Entries taken from a collection

>>

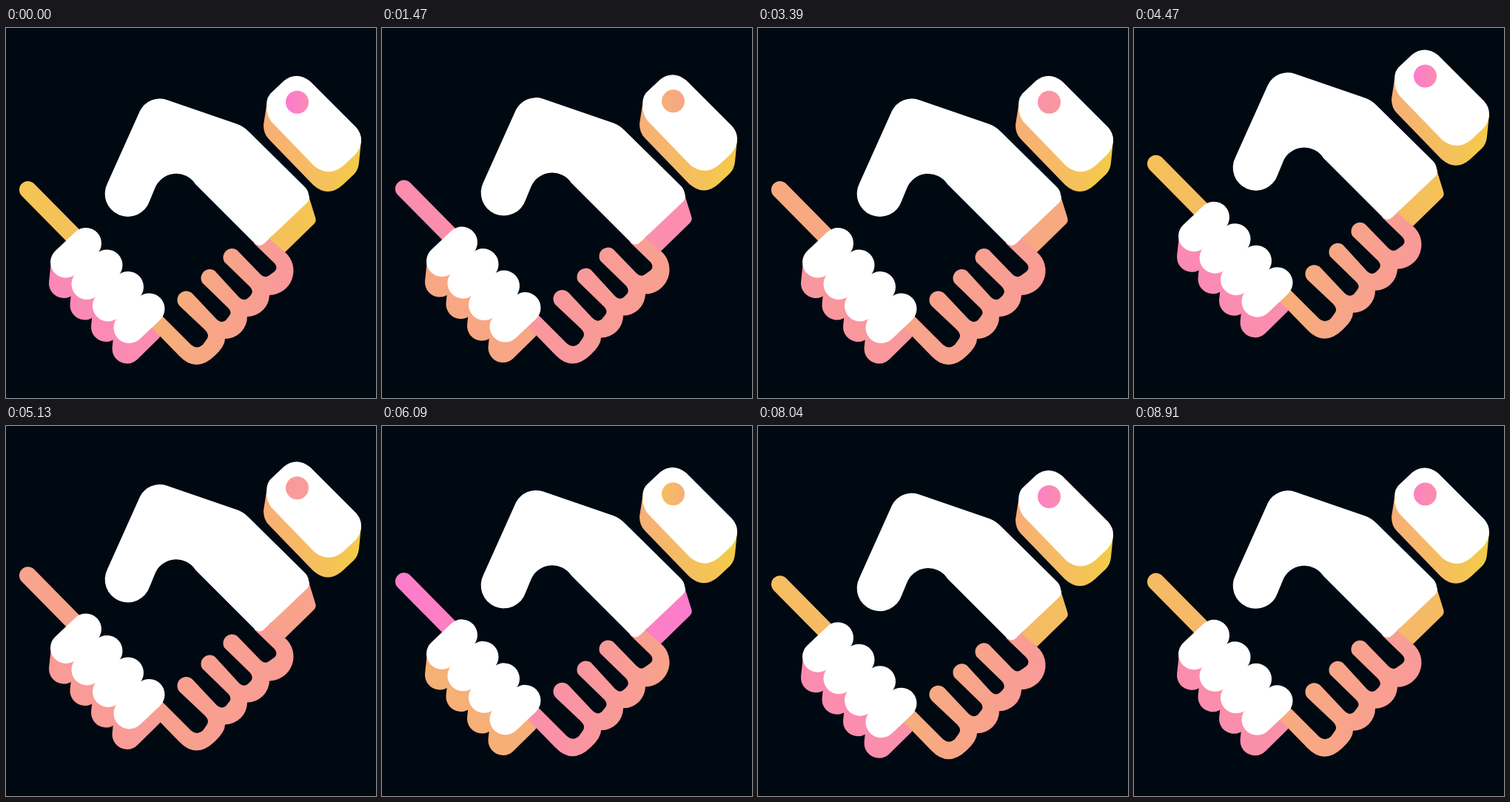
These frames come from a looping animation (500x500 px, 8940 ms). An HTML page with a canvas:

```html
<!DOCTYPE html>
<html lang="en">
<head>
<meta charset="utf-8">
<title>Handshake</title>
<style>
  html, body { margin: 0; width: 100%; height: 100%; overflow: hidden; background: #000912; }
  canvas { display: block; width: 500px; height: 500px; }
</style>
</head>
<body>
<canvas id="stage" width="500" height="500"></canvas>
<script>
const ctx = document.getElementById('stage').getContext('2d');

const LOOP = 8940;
const CYCLE = 4245;
const CYCLE_START = 1230;
const LIFT = 36;
// Two rounds of shakes per cycle
const ROUNDS = [
  { start: 209, count: 4, period: 485 },
  { start: 2505, count: 3, period: 505 }
];

const PINK = [254, 112, 222];
const YELLOW = [243, 204, 72];

const hand = new Path2D(`M181 112 A30 30 0 0 1 217 97 L313 130 Q321 133 328 140
  L404 215 Q408 219 409 225 L410 229 Q410 233 407 236 L349 291 Q343 297 336 291
  L256 211 A31 31 0 0 0 201 217 L194 234 A31 31 0 1 1 137 210 Z`);

const sleeve = new Path2D('M350 291 L409 227 L418 256 Q420 261 416 265 L377 303 L350 285 Z');

const fingers = new Path2D(`M196 404 L234 443 Q257 467 282 443 Q296 430 296 420
  A30 30 0 0 0 326 390 A30 30 0 0 0 356 361 A33 33 0 0 0 377 303 L355 284 L335 291
  L363 318 Q368 324 363 329 L356 334 Q350 339 344 333 L312 300 A12 12 0 0 0 295 316
  L330 350 Q335 356 331 361 L327 365 Q321 370 315 364 L282 328 A12 12 0 0 0 265 344
  L301 379 Q306 385 301 390 L297 395 Q291 400 284 393 L252 359 A12 12 0 0 0 235 376
  L269 408 Q276 415 271 421 L266 428 Q258 435 250 428 L211 389 Z`);

const cuffTop = new Path2D(`M352 105 Q352 92 360 86 L376 71 Q393 58 411 72 L473 134
  Q480 142 480 151 Q480 162 472 171 L456 186 Q437 202 417 187 L359 127 Q352 118 352 105 Z`);

const cuffSide = new Path2D(`M352 105 L348 131 Q348 143 355 150 L415 212 Q435 230 455 212
  L470 198 Q476 192 477 182 L480 152 Z`);

const dot = new Path2D();
dot.arc(393.5, 100.3, 15.5, 0, 2 * Math.PI);

function ramp(u) {
  const mixed = PINK.map((p, i) => Math.round(p + (YELLOW[i] - p) * u));
  return `rgb(${mixed})`;
}

function gradient(x0, x1, u0, u1) {
  const g = ctx.createLinearGradient(x0, 0, x1, 0);
  g.addColorStop(0, ramp(u0));
  g.addColorStop(1, ramp(u1));
  return g;
}

function line(width, style, ...points) {
  ctx.lineWidth = width;
  ctx.strokeStyle = style;
  ctx.beginPath();
  points.forEach(([x, y]) => ctx.lineTo(x, y));
  ctx.stroke();
}

function fill(path, style) {
  ctx.fillStyle = style;
  ctx.fill(path);
}

function lift(time) {
  for (const { start, count, period } of ROUNDS) {
    const beat = (time - start) / period;
    if (beat > 0 && beat < count) return LIFT * (1 - Math.cos(2 * Math.PI * beat)) / 2;
  }
  return 0;
}

function draw(now) {
  const time = (now % LOOP - CYCLE_START + CYCLE) % CYCLE;
  const mood = Math.sin(2 * Math.PI * (Math.min(time, 4060) + 60) / 4040);
  const tint = (x0, x1, k0, k1) => gradient(x0, x1, 0.5 + mood * k0, 0.5 + mood * k1);

  ctx.setTransform(1, 0, 0, 1, 0, 0);
  ctx.fillStyle = '#000912';
  ctx.fillRect(0, 0, 500, 500);
  ctx.translate(0, -lift(time));
  ctx.lineCap = ctx.lineJoin = 'round';

  line(23.5, tint(18, 110, -0.43, -0.36), [29.7, 218.7], [108, 298]);

  const knuckles = [0, 1, 2, 3].map(i => [81 + 28.5 * i, 316.5 + 29.5 * i]);
  const side = tint(58, 208, 0.24, 0.2);
  for (const [x, y] of knuckles) {
    line(40, side, [x, y], [x - 3, y + 28.5], [x + 26, y]);
  }

  fill(sleeve, tint(350, 418, -0.36, -0.44));
  fill(fingers, tint(200, 388, -0.2, 0.06));
  fill(hand, '#fff');
  for (const [x, y] of knuckles) line(42, '#fff', [x, y], [x + 27, y - 25.5]);

  fill(cuffSide, gradient(348, 480, 0.68, 1));
  fill(cuffTop, '#fff');
  fill(dot, tint(378, 409, 0.42, 0.2));
}

let origin;
function frame(now) {
  origin ??= now;
  draw(now - origin);
  requestAnimationFrame(frame);
}
draw(0);
requestAnimationFrame(frame);
</script>
</body>
</html>
```
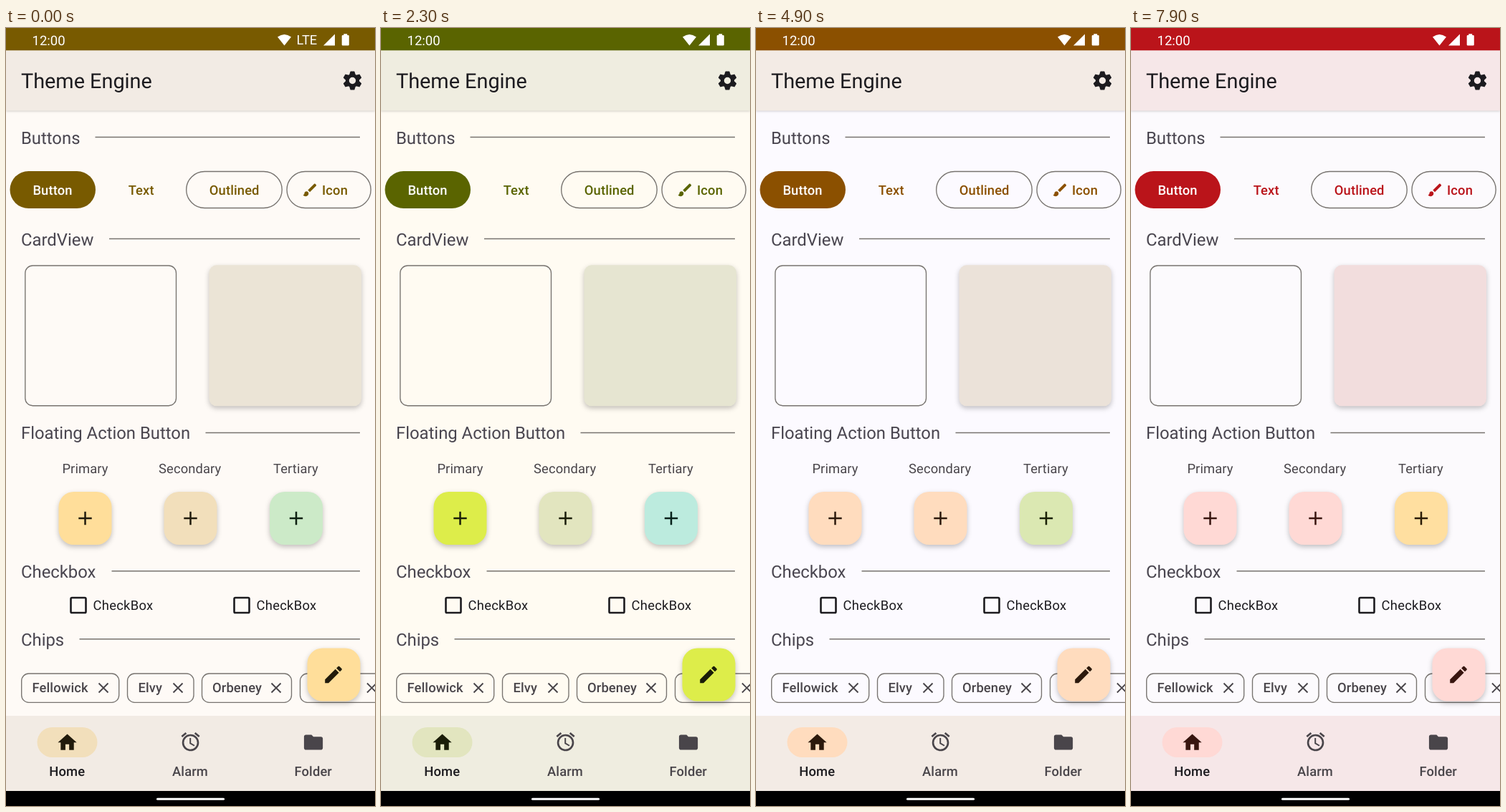
These frames come from a looping animation (515 by 1087 pixels, 8 s). An HTML page:

```html
<!DOCTYPE html>
<html lang="en">
<head>
<meta charset="utf-8">
<title>Theme Engine</title>
<style>
  html, body { margin: 0; width: 100%; height: 100%; overflow: hidden; background: #000; }
  svg {
    display: block; width: 515px; height: 1087px;
    font: 400 18.36px Roboto, sans-serif;
    text-rendering: geometricPrecision;
    animation: theme 8s step-end infinite;
  }
  /* p primary, bg page, bar app and nav bar, card, c1-c3 containers, i1/i3 icons on them */
  @keyframes theme {
    0%    { --p: #785a00; --bg: #fefaf6; --bar: #f2ebe4; --card: #ebe4d6; --c1: #ffde9a; --c2: #f2dfbb; --c3: #cceac8; --i1: #211b0c; --i3: #0c1f10; }
    12.5% { --p: #006496; --bg: #fcfbff; --bar: #e6eef6; --card: #dce6f0; --c1: #c8e5ff; --c2: #d2e4f6; --c3: #e9dcfc; --i1: #0c1c2b; --i3: #201530; }
    25%   { --p: #5a6400; --bg: #fffbf2; --bar: #efede0; --card: #e6e5d1; --c1: #dded4a; --c2: #e2e5bf; --c3: #bcebde; --i1: #1a1d08; --i3: #06201a; }
    50%   { --p: #8b5000; --bg: #fcfaff; --bar: #f3ebe5; --card: #ebe2d9; --c1: #ffdcbe; --c2: #ffdcbe; --c3: #dbe8b2; --i1: #2c190c; --i3: #171e04; }
    62.5% { --p: #bc0049; --bg: #fcfafe; --bar: #f6e7ec; --card: #f3d9e1; --c1: #f8d8df; --c2: #f8d8df; --c3: #ffdcb5; --i1: #361518; --i3: #2b1708; }
    75%   { --p: #6750a4; --bg: #fefaff; --bar: #f2eaf7; --card: #e8e0f0; --c1: #eadcff; --c2: #eadcff; --c3: #f5d9e0; --i1: #22205a; --i3: #45131c; }
    87.5% { --p: #ba141a; --bg: #fcfafd; --bar: #f6e7e8; --card: #f2dddd; --c1: #ffd9d5; --c2: #ffd9d5; --c3: #ffdfa0; --i1: #38150f; --i3: #291a06; }
  }
  .lte  { animation: lte 8s step-end infinite; }
  .wifi { animation: wifi 8s step-end infinite; }
  @keyframes lte  { 0% { visibility: visible; } 12.5%, 100% { visibility: hidden; } }
  @keyframes wifi { 0% { transform: translateX(-42px); } 12.5%, 100% { transform: none; } }

  .p { fill: var(--p); }
  .bar { fill: var(--bar); }
  .c1 { fill: var(--c1); }
  .c2 { fill: var(--c2); }
  .c3 { fill: var(--c3); }
  .on1 { fill: var(--i1); stroke: var(--i1); }
  .on3 { fill: var(--i3); stroke: var(--i3); }
  .ink { fill: #1c1b1f; }
  .soft { fill: #49454a; }
  .mid { text-anchor: middle; }
  .med { font-weight: 500; letter-spacing: .13px; }
  .head { font-size: 23.85px; fill: #49454f; }
  .line { fill: none; stroke: #77736f; stroke-width: 1.35; }
  .lift { filter: drop-shadow(0 3px 3.5px rgba(0, 0, 0, .24)); }
  .cross { fill: none; stroke: #49454a; stroke-width: 1.9; }
  .box { fill: none; stroke: #1c1b1f; stroke-width: 2.6; }
</style>
</head>
<body>
<svg viewBox="0 0 515 1087">
  <defs>
    <path id="home" stroke="none" d="M10 20v-6h4v6h5v-8h3L12 3 2 12h3v8z"/>
    <path id="folder" d="M10 4H4c-1.1 0-2 .9-2 2v12c0 1.1.9 2 2 2h16c1.1 0 2-.9 2-2V8c0-1.1-.9-2-2-2h-8z"/>
    <path id="pencil" stroke="none" d="M3 17.25V21h3.75L17.81 9.94l-3.75-3.75zM20.71 7.04c.39-.39.39-1.02 0-1.41l-2.34-2.34c-.39-.39-1.02-.39-1.41 0l-1.83 1.83 3.75 3.75z"/>
    <path id="brush" d="M7 14c-1.66 0-3 1.34-3 3 0 1.31-1.16 2-2 2 .92 1.22 2.49 2 4 2 2.21 0 4-1.79 4-4 0-1.66-1.34-3-3-3zm13.71-9.37l-1.34-1.34c-.39-.39-1.02-.39-1.41 0L9 12.25 11.75 15l8.96-8.96c.39-.39.39-1.02 0-1.41z"/>
    <g id="alarm" fill="none" stroke="#49454a">
      <circle cx="12" cy="13" r="8" stroke-width="2"/>
      <path stroke-width="1.5" d="M11.75 8v5.6l4.4 2.6"/>
      <path stroke-width="2" d="M2.7 6.5l4.6-3.9M21.3 6.5l-4.6-3.9"/>
    </g>
    <path id="tooth" d="M-3.5-5.5L-2.3-9.5Q-2.2-10-1.8-10H1.8Q2.2-10 2.3-9.5L3.5-5.5z"/>
    <g id="gear">
      <circle r="5.45" fill="none" stroke="#1c1b1f" stroke-width="3.7"/>
      <use href="#tooth"/>
      <use href="#tooth" transform="rotate(60)"/>
      <use href="#tooth" transform="rotate(120)"/>
      <use href="#tooth" transform="rotate(180)"/>
      <use href="#tooth" transform="rotate(240)"/>
      <use href="#tooth" transform="rotate(300)"/>
    </g>
    <rect id="fab" width="74" height="74" rx="21"/>
    <path id="plus" fill="none" stroke-width="2.5" d="M-9.2 0H9.2M0-9.2V9.2"/>
    <path id="x" d="M-6.5-6.5L6.5 6.5M6.5-6.5L-6.5 6.5"/>
    <rect id="tick" x="-10.5" y="-10.5" width="21" height="21" rx="1.6"/>
  </defs>

  <rect width="515" height="1087" fill="var(--bg)"/>

  <!-- app bar -->
  <rect class="bar" y="31" width="515" height="84.5" style="filter: drop-shadow(0 1px 1.5px rgba(0, 0, 0, .17))"/>
  <text class="ink" x="21" y="84" font-size="28.84">Theme Engine</text>
  <use class="ink" href="#gear" transform="translate(483.5 73.5) scale(1.311)"/>

  <!-- status bar -->
  <rect class="p" width="515" height="31.3"/>
  <g fill="#fff">
    <text x="36.5" y="24" font-size="18.5">12:00</text>
    <path class="wifi" d="M430.5 24.5L421 12.6Q430.500 5.400 440 12.600z"/>
    <text class="lte" x="405.500" y="23" font-size="18.3">LTE</text>
    <path d="M459 8.500V24.500H443z"/>
    <path d="M471.300 10V8.200H476.200V10H477.500Q478.800 10 478.800 11.300V23.300Q478.800 24.600 477.500 24.600H470Q468.700 24.600 468.700 23.300V11.300Q468.700 10 470 10z"/>
  </g>

  <!-- section heads -->
  <g class="head">
    <text x="21" y="161.500">Buttons</text>
    <text x="21" y="303.500">CardView</text>
    <text x="21" y="574">Floating Action Button</text>
    <text x="21" y="768">Checkbox</text>
    <text x="21" y="863">Chips</text>
  </g>
  <path class="line" d="M124.500 152.500H494M144 294.500H494M278.500 565.500H494M147.500 758.700H494M102.500 853.700H494"/>

  <!-- buttons -->
  <rect class="p" x="5.500" y="200" width="119.500" height="52" rx="26"/>
  <rect class="line" x="251.700" y="200.500" width="133.500" height="51" rx="25.500"/>
  <rect class="line" x="392" y="200.500" width="117.200" height="51" rx="25.500"/>
  <g class="p med">
    <text class="mid" x="65" y="233" fill="#fff">Button</text>
    <text class="mid" x="188.700" y="233">Text</text>
    <text class="mid" x="318.700" y="233">Outlined</text>
    <text x="441" y="233">Icon</text>
    <use href="#brush" transform="translate(412.500 214.500) scale(.983)"/>
  </g>

  <!-- cards -->
  <rect class="line" x="26.800" y="332" width="210.700" height="195.700" rx="10.500"/>
  <rect class="lift" x="283.500" y="331.300" width="212.500" height="197" rx="10.500" fill="var(--card)"/>

  <!-- floating buttons -->
  <g class="soft mid" letter-spacing=".1">
    <text x="110.500" y="622">Primary</text>
    <text x="256.700" y="622">Secondary</text>
    <text x="404.500" y="622">Tertiary</text>
  </g>
  <use class="c1 lift" href="#fab" x="73.500" y="648"/>
  <use class="c2 lift" href="#fab" x="220.500" y="648"/>
  <use class="c3 lift" href="#fab" x="368" y="648"/>
  <use class="on1" href="#plus" x="110.500" y="685"/>
  <use class="on1" href="#plus" x="257.500" y="685"/>
  <use class="on3" href="#plus" x="405" y="685"/>

  <!-- checkboxes -->
  <use class="box" href="#tick" x="101" y="806.500"/>
  <use class="box" href="#tick" x="329" y="806.500"/>
  <g class="ink" letter-spacing=".3">
    <text x="121.500" y="813">CheckBox</text>
    <text x="349.500" y="813">CheckBox</text>
  </g>

  <!-- chips -->
  <g class="line">
    <rect x="21.700" y="902" width="136" height="40.300" rx="10"/>
    <rect x="169.500" y="902" width="92.500" height="40.300" rx="10"/>
    <rect x="273.500" y="902" width="125" height="40.300" rx="10"/>
    <rect x="410.500" y="902" width="125" height="40.300" rx="10"/>
  </g>
  <g class="soft med">
    <text x="36.500" y="928.300">Fellowick</text>
    <text x="184.500" y="928.300">Elvy</text>
    <text x="288" y="928.300">Orbeney</text>
  </g>
  <g class="cross">
    <use href="#x" x="136" y="922"/>
    <use href="#x" x="240" y="922"/>
    <use href="#x" x="377" y="922"/>
    <use href="#x" x="510.500" y="922"/>
  </g>
  <use class="c1 lift" href="#fab" x="420.500" y="866.500"/>
  <use class="on1" href="#pencil" transform="translate(441.300 887.700) scale(1.311)"/>

  <!-- bottom navigation -->
  <rect class="bar" y="961" width="515" height="105"/>
  <rect class="c2" x="43.500" y="977" width="84" height="42" rx="21"/>
  <use class="on1" href="#home" transform="translate(69.800 982.500) scale(1.311)"/>
  <use href="#alarm" transform="translate(241.800 981.500) scale(1.311)"/>
  <use class="soft" href="#folder" transform="translate(413.300 982.300) scale(1.311)"/>
  <g class="soft med mid">
    <text class="ink" x="85.300" y="1045">Home</text>
    <text x="257" y="1045">Alarm</text>
    <text x="428.700" y="1045">Folder</text>
  </g>
  <rect y="1066" width="515" height="21"/>
  <rect x="210" y="1075.800" width="95" height="3" rx="1.500" fill="#fff"/>
</svg>
</body>
</html>
```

<<

• What to produce: Please copy every line from the entries that includes the word "return".

• Answer area:
  return `rgb(${mixed})`;
  return g;
    if (beat > 0 && beat < count) return LIFT * (1 - Math.cos(2 * Math.PI * beat)) / 2;
  return 0;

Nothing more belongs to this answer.